From Vinyl, To Cd, To Streaming... Artistes urged to get with the times
Radio DJ/producer ZJ Chrome is advising industry players to own their own YouTube channels, so as to benefit from the fruits of YouTube streaming.
YouTube.com, which started in 2005, has over time, become one of the leading sources for music and when properly managed, can be an asset to the creators of content including recording artistes and producers, yielding millions in revenue.
However, according to ZJ Chrome, Jamaican artistes are often late to the 'technology party', just as is the case with the current streaming wave, and as such, they have been blindsided for years by YouTube 'uploaders' who post songs without the permission of artistes, collecting revenue on their behalf.
YouTube currently pays popular channels based on the frequency of traffic, streams, subscribers and Google ads. But for quite some time, local artistes were oblivious to the facts, and many continued to allow YouTube up-loaders to post their songs without seeking compensation.
This practice, ZJ Chrome believes, has copyright infringements.
Future of music
The producer who recently raked in over 10-million streams with his song, Paper Love, performed by Chris Martin, believes streaming is the future of music, but first encourages the music industry to at least tap into the opportunities presented by YouTube without relying on YouTube 'uploaders'.

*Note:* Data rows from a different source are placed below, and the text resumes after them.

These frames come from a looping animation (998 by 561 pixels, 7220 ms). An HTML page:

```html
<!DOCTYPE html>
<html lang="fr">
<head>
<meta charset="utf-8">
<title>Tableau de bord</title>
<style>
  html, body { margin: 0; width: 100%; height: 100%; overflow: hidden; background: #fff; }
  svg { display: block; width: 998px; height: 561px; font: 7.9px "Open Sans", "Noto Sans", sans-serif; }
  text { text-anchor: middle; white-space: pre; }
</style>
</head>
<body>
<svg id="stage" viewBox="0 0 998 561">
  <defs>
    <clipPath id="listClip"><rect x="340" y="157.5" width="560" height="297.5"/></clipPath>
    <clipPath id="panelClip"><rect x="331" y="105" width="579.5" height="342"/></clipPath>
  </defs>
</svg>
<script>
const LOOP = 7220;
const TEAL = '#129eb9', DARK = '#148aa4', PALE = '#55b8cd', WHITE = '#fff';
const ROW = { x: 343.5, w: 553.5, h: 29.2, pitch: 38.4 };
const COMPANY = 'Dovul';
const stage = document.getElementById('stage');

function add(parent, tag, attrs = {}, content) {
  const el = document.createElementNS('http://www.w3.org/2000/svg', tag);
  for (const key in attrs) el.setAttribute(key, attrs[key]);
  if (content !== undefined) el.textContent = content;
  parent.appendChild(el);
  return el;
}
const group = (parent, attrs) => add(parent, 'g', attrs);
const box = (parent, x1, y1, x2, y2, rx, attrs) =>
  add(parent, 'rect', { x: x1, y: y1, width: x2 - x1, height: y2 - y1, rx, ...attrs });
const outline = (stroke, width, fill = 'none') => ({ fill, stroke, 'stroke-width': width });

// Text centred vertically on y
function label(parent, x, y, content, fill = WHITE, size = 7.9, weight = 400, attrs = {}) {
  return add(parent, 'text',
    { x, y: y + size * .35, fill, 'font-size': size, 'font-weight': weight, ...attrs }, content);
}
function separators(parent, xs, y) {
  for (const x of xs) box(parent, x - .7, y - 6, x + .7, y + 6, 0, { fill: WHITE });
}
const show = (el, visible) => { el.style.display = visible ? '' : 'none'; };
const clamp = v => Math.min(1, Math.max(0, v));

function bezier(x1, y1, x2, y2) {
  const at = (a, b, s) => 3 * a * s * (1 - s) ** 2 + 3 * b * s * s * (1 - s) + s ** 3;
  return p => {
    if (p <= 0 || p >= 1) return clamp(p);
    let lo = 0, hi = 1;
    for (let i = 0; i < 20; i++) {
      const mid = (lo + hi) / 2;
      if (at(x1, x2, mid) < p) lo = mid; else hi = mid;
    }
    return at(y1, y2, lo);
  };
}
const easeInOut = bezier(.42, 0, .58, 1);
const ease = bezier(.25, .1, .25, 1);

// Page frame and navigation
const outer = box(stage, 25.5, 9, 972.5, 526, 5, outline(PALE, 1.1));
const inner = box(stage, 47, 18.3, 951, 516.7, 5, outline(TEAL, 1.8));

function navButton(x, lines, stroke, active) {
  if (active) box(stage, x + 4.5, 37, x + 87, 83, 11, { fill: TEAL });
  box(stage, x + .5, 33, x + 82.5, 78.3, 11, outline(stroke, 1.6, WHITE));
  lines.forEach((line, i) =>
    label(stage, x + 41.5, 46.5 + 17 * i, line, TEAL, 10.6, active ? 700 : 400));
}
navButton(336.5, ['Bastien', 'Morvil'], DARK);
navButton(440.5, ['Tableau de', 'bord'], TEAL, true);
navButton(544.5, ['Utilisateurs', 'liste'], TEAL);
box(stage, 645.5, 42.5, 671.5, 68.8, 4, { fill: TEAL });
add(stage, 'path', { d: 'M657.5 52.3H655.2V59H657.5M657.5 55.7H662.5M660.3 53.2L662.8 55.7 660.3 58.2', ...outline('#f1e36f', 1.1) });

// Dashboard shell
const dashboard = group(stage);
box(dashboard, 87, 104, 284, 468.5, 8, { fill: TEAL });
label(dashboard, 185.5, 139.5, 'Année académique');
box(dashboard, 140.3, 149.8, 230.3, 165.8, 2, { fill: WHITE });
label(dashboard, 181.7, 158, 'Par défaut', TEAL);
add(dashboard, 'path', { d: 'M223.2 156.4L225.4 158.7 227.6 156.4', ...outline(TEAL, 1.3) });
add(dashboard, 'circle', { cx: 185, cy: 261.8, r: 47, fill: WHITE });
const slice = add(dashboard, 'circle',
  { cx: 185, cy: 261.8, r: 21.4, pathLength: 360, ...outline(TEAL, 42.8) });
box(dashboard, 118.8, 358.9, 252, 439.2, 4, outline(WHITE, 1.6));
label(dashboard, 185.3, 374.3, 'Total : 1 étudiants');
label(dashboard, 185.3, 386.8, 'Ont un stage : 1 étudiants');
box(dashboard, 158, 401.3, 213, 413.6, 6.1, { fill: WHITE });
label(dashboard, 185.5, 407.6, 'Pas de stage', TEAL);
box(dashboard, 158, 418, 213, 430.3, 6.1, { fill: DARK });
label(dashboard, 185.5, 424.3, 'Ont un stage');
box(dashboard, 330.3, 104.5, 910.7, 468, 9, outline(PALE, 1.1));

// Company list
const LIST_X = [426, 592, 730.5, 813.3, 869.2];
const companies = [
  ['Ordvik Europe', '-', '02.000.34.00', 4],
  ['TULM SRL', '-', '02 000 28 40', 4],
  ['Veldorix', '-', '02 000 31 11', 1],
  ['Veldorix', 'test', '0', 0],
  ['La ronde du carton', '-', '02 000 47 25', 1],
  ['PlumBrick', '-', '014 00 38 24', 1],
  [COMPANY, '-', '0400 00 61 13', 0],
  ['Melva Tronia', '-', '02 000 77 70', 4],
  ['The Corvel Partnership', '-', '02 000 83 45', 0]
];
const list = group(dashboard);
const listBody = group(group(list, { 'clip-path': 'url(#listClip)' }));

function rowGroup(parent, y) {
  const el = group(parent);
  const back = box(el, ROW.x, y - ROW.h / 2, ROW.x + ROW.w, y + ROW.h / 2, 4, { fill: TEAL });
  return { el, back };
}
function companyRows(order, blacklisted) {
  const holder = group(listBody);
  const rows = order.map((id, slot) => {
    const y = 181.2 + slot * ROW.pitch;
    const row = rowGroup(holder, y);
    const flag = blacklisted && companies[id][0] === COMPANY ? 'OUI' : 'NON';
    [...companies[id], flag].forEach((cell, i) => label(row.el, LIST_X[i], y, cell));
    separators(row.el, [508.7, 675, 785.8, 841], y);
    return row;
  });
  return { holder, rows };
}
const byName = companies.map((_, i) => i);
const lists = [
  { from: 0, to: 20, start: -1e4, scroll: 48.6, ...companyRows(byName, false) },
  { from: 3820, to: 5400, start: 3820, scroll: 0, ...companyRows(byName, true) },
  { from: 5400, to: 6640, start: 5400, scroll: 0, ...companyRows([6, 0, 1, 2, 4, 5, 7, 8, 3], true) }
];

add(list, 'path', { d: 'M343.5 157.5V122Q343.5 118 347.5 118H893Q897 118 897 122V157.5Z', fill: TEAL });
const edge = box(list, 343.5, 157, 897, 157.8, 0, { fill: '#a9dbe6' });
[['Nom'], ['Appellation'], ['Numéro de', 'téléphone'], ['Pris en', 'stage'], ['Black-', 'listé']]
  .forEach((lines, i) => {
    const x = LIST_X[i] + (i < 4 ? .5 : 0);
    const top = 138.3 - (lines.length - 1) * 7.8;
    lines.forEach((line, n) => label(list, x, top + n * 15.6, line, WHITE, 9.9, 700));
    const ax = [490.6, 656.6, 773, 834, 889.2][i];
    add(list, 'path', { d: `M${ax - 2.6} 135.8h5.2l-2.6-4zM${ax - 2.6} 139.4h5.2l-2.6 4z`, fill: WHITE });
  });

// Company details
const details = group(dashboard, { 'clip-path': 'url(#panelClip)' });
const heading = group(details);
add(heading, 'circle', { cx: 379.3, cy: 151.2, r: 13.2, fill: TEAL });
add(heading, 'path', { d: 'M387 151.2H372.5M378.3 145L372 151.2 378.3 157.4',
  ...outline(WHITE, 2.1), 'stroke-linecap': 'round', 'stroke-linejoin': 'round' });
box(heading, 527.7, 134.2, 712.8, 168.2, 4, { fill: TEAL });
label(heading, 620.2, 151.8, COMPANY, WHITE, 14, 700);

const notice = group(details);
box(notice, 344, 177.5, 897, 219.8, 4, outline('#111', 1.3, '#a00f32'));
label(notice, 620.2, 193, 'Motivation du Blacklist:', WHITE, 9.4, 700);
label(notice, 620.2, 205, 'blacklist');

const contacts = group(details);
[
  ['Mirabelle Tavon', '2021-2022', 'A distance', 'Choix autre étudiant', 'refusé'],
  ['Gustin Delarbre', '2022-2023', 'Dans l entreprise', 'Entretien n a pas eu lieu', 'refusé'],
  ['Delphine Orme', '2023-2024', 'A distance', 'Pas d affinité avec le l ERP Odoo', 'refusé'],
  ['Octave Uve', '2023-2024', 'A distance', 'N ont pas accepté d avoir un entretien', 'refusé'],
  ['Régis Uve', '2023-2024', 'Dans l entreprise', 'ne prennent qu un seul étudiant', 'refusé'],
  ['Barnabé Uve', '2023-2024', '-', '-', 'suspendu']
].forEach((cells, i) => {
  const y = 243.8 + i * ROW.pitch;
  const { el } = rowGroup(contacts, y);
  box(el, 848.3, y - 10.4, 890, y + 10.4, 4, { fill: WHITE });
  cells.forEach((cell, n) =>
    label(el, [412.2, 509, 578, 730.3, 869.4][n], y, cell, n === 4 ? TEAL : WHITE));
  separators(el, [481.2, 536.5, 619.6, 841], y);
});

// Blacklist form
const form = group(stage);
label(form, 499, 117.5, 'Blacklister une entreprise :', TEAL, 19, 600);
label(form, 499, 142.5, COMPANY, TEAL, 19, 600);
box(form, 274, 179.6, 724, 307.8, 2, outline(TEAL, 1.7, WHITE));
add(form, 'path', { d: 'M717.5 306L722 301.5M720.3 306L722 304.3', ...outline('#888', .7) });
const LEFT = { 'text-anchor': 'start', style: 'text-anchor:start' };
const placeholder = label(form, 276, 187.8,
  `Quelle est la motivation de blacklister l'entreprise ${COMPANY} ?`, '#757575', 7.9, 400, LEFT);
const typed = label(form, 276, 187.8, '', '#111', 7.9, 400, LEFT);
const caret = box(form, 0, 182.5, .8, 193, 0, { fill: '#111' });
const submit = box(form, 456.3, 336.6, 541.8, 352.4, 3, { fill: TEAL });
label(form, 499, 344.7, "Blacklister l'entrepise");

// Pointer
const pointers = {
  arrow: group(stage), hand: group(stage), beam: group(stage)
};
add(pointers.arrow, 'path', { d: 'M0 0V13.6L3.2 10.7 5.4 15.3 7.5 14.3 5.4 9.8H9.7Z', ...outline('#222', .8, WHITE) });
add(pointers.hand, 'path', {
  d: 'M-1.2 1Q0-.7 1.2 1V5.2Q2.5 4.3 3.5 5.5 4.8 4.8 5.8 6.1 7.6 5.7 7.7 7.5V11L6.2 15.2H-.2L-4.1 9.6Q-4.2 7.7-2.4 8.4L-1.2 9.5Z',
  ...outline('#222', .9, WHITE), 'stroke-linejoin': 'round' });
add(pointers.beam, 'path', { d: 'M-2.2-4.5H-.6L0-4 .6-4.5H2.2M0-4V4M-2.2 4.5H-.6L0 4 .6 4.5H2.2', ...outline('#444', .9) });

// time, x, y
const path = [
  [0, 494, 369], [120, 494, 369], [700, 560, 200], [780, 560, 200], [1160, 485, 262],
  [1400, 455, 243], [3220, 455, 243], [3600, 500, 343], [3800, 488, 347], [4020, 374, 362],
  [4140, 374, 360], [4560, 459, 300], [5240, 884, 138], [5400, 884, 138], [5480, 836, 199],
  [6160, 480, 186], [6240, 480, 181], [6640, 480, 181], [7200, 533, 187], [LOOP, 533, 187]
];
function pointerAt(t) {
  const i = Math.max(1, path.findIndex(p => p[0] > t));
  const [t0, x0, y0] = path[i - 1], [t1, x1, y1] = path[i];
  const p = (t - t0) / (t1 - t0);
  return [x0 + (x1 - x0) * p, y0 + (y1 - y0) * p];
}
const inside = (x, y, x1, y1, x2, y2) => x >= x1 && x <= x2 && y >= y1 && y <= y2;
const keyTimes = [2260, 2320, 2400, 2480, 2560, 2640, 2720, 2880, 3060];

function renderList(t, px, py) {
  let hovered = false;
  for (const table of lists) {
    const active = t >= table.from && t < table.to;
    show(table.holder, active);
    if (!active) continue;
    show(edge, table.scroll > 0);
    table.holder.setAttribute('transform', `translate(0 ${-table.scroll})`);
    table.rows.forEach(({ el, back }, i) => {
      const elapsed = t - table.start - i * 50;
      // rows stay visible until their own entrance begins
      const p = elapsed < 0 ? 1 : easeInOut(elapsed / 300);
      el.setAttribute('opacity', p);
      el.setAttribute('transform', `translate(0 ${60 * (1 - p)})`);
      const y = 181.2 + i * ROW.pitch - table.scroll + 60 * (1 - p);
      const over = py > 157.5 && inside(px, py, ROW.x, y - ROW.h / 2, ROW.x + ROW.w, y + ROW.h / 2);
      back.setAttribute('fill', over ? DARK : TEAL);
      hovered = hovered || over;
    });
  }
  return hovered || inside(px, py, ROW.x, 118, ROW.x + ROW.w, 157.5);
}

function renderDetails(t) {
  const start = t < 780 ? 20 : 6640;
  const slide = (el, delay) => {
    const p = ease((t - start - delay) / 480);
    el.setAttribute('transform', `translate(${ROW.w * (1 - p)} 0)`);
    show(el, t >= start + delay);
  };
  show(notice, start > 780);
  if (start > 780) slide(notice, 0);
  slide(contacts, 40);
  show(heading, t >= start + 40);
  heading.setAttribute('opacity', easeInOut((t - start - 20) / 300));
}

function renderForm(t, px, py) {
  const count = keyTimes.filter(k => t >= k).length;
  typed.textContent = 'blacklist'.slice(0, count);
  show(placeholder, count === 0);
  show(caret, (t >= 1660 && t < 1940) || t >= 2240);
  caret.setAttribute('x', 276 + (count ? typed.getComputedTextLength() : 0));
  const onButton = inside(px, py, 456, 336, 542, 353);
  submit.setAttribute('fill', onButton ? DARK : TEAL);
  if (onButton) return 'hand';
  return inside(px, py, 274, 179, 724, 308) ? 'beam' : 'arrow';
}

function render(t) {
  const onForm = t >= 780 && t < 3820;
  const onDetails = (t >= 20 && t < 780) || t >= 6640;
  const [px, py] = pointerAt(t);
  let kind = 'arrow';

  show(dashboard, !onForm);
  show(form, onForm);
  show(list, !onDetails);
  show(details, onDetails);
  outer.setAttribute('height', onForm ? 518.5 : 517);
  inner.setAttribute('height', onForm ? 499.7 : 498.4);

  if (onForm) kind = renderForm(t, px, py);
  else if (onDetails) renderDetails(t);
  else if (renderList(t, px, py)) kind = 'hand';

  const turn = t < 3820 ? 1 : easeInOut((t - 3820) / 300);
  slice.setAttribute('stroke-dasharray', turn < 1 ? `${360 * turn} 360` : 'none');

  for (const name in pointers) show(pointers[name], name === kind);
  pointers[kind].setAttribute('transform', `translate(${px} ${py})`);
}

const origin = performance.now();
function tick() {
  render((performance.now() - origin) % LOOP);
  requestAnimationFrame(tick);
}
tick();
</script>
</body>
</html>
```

The Sunday Gleaner, spoke with Daddy Biggs, CEO for distribution company Platinum Camp Records and he too conceded that Jamaican artistes were indeed lagging behind. The CEO who has deals with Pandora, Spotify and YouTube, said artistes should get their business right.
"We have a huge deal with Spotify and we can get streamers on the front page of Spotify. However, when I brought digital distribution to many Jamaican artistes, they laughed at me. They didn't understand how the music was gonna change, but you have to realise that music has been evolving with the generation. We had the vinyl generation, then the CD generation and now it's the streaming generation," he said.
As it relates to the issue with YouTube up-loaders and copyright infringement, Daddy Biggs said due to Platinum Camp's deal with YouTube, artistes signed to the company will benefit from their songs regardless of who uploads it. He therefore welcomes YouTube up-loaders to share his projects freely.
"Under this deal with YouTube, regardless of which person uploads the song the artistes who own the song will benefit. That is why it is important to get credible distribution for your work. Some artistes will find the resources to record, mix and master. However the main thing which is to distribute and promote they will say they can't find the funding to do. The YouTube 'uploaders' will only be able to benefit from those persons who have no credible distribution deals and have their music all over the place," he said.
YouTube up-loader Krish Genius, has over 180,000 subscribers on his channel and has been uploading videos on YouTube.com, for over eight years. However, this is only his second channel after he was deleted by YouTube for copyright infringement in 2010. He told The Sunday Gleaner, that he no longer uploads videos for artistes who are against the profession.
"I uploaded a song for Mr Vegas and my channel was deleted, so I don't really upload things for him again or other major artistes. However, there are young artistes and producers who pay us to put their music on our channels and promote them on social media. I also started doing my own production in 2013 and I have no issues with people re-uploading my music because it's more promotion for me," he said.
Genius also confirmed that YouTube up-loaders are no longer able to benefit from the work of artistes once there is copyright. He says any revenue from streaming on YouTube will automatically go to the companies charged with the responsibility of collecting on behalf of the artistes.
Acts like Spice, Alkaline, Vybz Kartel, DJ Frass, Popcaan and others, have opted to use their own channel for YouTube uploads in recent times. American pop star Chris Brown, was recently given a diamond plaque from YouTube, for surpassing 10 million subscribers. The company also hosts its own music award show annually.